^Well,that makes more sense, but you have to realize that leveling up in 3rd and 4th edition goes MUCH faster than that, and that's what most of the people are playing these days... And as much as I love getting into my character and his development, also I like him being powerful and high lvl, since most of characters were low lvl, but I definitely don't want to spend the rest of my life waitting for him to hit 20th lvl and explore what epic characters can do. I'm actually enjoying so much the fact that he can do awesome stuff (being a wizard) and it just gets better and better with each lvl.

Jayabalard
2008-07-07, 09:11 AM
^Well,that makes more sense, but you have to realize that leveling up in 3rd and 4th edition goes MUCH faster than that, and that's what most of the people are playing these days... They don't have to go any faster than that if you don't want them to. Some people are into instant gratification, some people like it slow like Nagora, and most people are somewhere in between.


Is it really important what the DM likes? Yup; if the DM doesn't get what they want out of the game then they aren't going to enjoy DMing. It's the same reason that it's important what the players like.

nagora
2008-07-07, 09:17 AM
^Well,that makes more sense, but you have to realize that leveling up in 3rd and 4th edition goes MUCH faster than that, and that's what most of the people are playing these days...
Sure, and I did say that I prefered the "older" style.

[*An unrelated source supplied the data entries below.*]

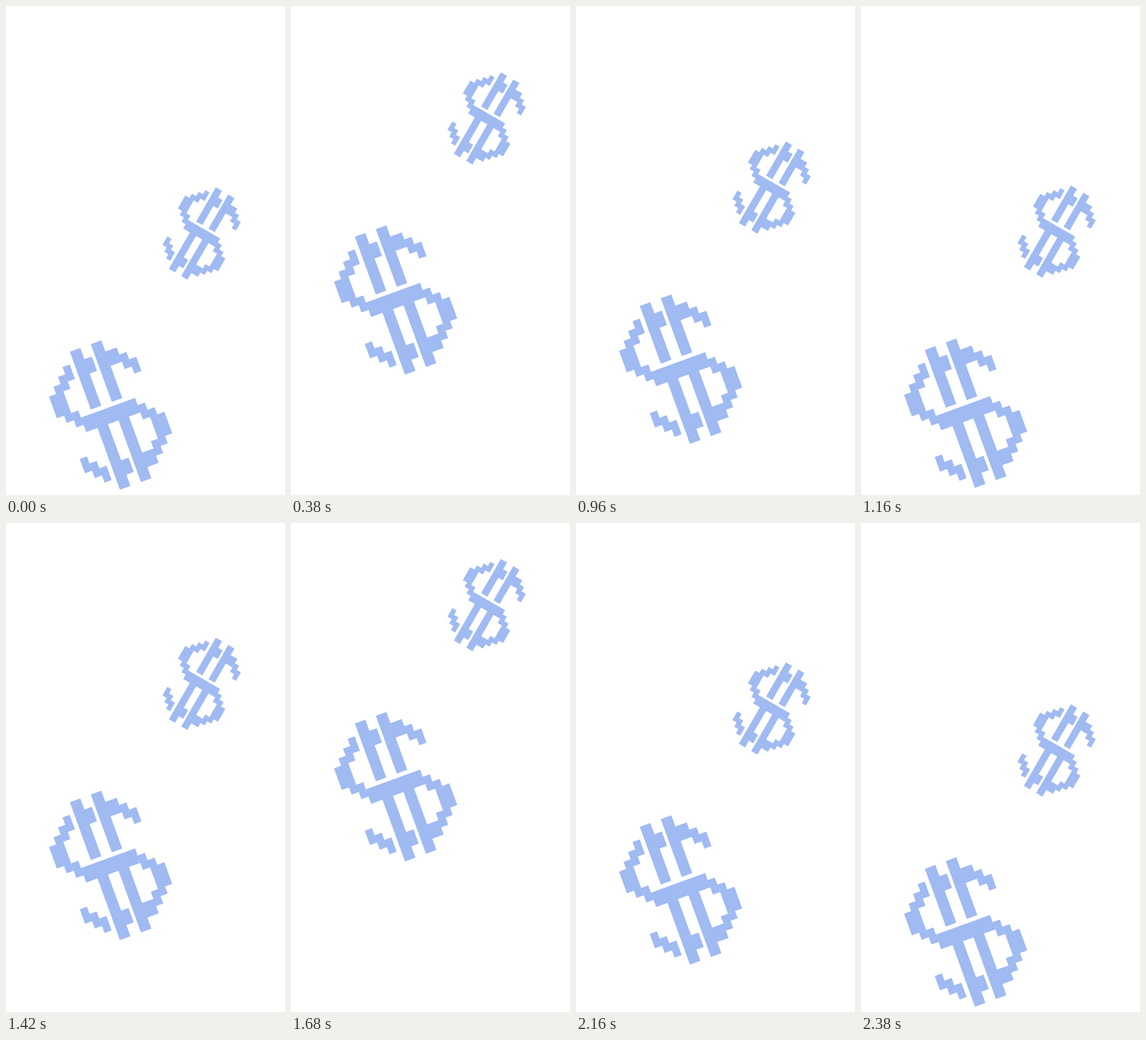
An HTML page with a canvas that plays this animation: 400x700 px, repeating every 2.44 s.

```html
<!DOCTYPE html>
<html lang="en">
<head>
<meta charset="utf-8">
<title>Bouncing dollars</title>
<style>
  html, body { margin: 0; width: 100%; height: 100%; overflow: hidden; background: #fff; }
  canvas { display: block; }
</style>
</head>
<body>
<canvas id="stage" width="400" height="700"></canvas>
<script>
const ctx = document.getElementById('stage').getContext('2d');
const COLOR = '#a0baf2';
const LOOP = 2440, STEP = 20, HEIGHT = 260, RISE = 600;
const BOUNCES = [{ start: 0, fall: 600 }, { start: 1200, fall: 580 }];

// Pixel-style dollar sign around its centre: left, top, right, bottom.
const dollar = new Path2D();
function block(left, top, right, bottom) {
  dollar.rect(left, top, right - left, bottom - top);
}
function buildDollar() {
  const row = 11;
  const col = n => 8.6 + n * 10.9;
  const near = col(2), a = col(3), b = col(4), c = col(5), d = col(6);

  // Vertical bars with their small flags
  for (const x of [-24, 8]) {
    block(x, -105, x + 16, -17);
    block(x, 0, x + 16, 105);
  }
  block(-8, -8 * row, 3.3, -6 * row);
  block(-8, 6 * row, 3.3, 8 * row);

  // Middle stroke
  block(-a, -row, a, row);

  // Upper left bowl
  block(-a, -8 * row, -near, -6 * row);
  block(-b, -7 * row, -near, -6 * row);
  block(-c, -6 * row, -a, -5 * row);
  block(-b, -7 * row, -a, -5 * row);
  block(-d, -5 * row, -b, -2 * row);
  block(-c, -6 * row, -b, -row);
  block(-b, -2 * row, -a, 0);

  // Lower right bowl
  block(24, 6 * row, a, 8 * row);
  block(a, 5 * row, b, 7 * row);
  block(b, row, c, 6 * row);
  block(c, 2 * row, d, 5 * row);
  block(a, 0, b, 2 * row);

  // Tails
  block(24, -8 * row, a, -6 * row);
  block(a, -7 * row, b, -5 * row);
  block(b, -6 * row, c, -4 * row);
  block(-a, 6 * row, -near, 8 * row);
  block(-b, 5 * row, -a, 7 * row);
  block(-c, 4 * row, -b, 6 * row);
}

// Cubic Bezier easing, solved for x by bisection
function bezier(x1, y1, x2, y2) {
  const at = (p, q, u) => 3 * (1 - u) * (1 - u) * u * p + 3 * (1 - u) * u * u * q + u * u * u;
  return x => {
    let lo = 0, hi = 1;
    for (let i = 0; i < 30; i++) {
      const mid = (lo + hi) / 2;
      if (at(x1, x2, mid) < x) lo = mid; else hi = mid;
    }
    return at(y1, y2, (lo + hi) / 2);
  };
}
const settle = bezier(1 / 6, 1 / 6, 2 / 3, 1);

function lift(time) {
  const { start, fall } = BOUNCES[time < BOUNCES[1].start ? 0 : 1];
  const t = time - start;
  if (t <= RISE) return HEIGHT * t / RISE;
  const progress = (t - RISE) / fall;
  return progress >= 1 ? 0 : HEIGHT * (1 - settle(progress));
}

function drawDollar(x, y, degrees, scale) {
  ctx.save();
  ctx.translate(x, y);
  ctx.rotate(degrees * Math.PI / 180);
  ctx.scale(scale, scale);
  ctx.fill(dollar);
  ctx.restore();
}

function render(now) {
  const time = Math.floor((now % LOOP) / STEP) * STEP;
  const up = lift(time);
  ctx.fillStyle = '#fff';
  ctx.fillRect(0, 0, 400, 700);
  ctx.fillStyle = COLOR;
  drawDollar(150, 585.5 - up, -20, 1);
  drawDollar(280.5, 325.6 - up, 30, 0.6415);
}

buildDollar();
let origin;
function tick(now) {
  origin ??= now;
  render(Math.max(0, now - origin));
  requestAnimationFrame(tick);
}
render(0);
requestAnimationFrame(tick);
</script>
</body>
</html>
```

And as much as I love getting into my character and his development, also I like him being powerful and high lvl, since most of characters were low lvl, but I definitely don't want to spend the rest of my life waitting for him to hit 20th lvl and explore what epic characters can do. I'm actually enjoying so much the fact that he can do awesome stuff (being a wizard) and it just gets better and better with each lvl.

Well, I think 3ed is broken from about 18th level upwards, because of the mistakes WotC made in their changes to wizards, and I don't want to play a broken game no matter how long to takes to get to that point.

And, because of this brokeness, there is a very clear "that's the end of the game" feel to 3e and 4e which I dislike. I don't want there to be an epic level or a paragon level; they feel like kiddies' versions of the game to me. But that's a question of style: I like playing great heroes, not demigods. But, that might be because I don't like gods generally in-game or out.

Gorbash
2008-07-07, 11:15 AM
Well, I think 3ed is broken from about 18th level upwards, because of the mistakes WotC made in their changes to wizards, and I don't want to play a broken game no matter how long to takes to get to that point.

Hah, 18th. Wizards are broken from lvl 7. :smallbiggrin:
And just because you CAN break the game, it doesn't mean you MUST. That's what I do, at least.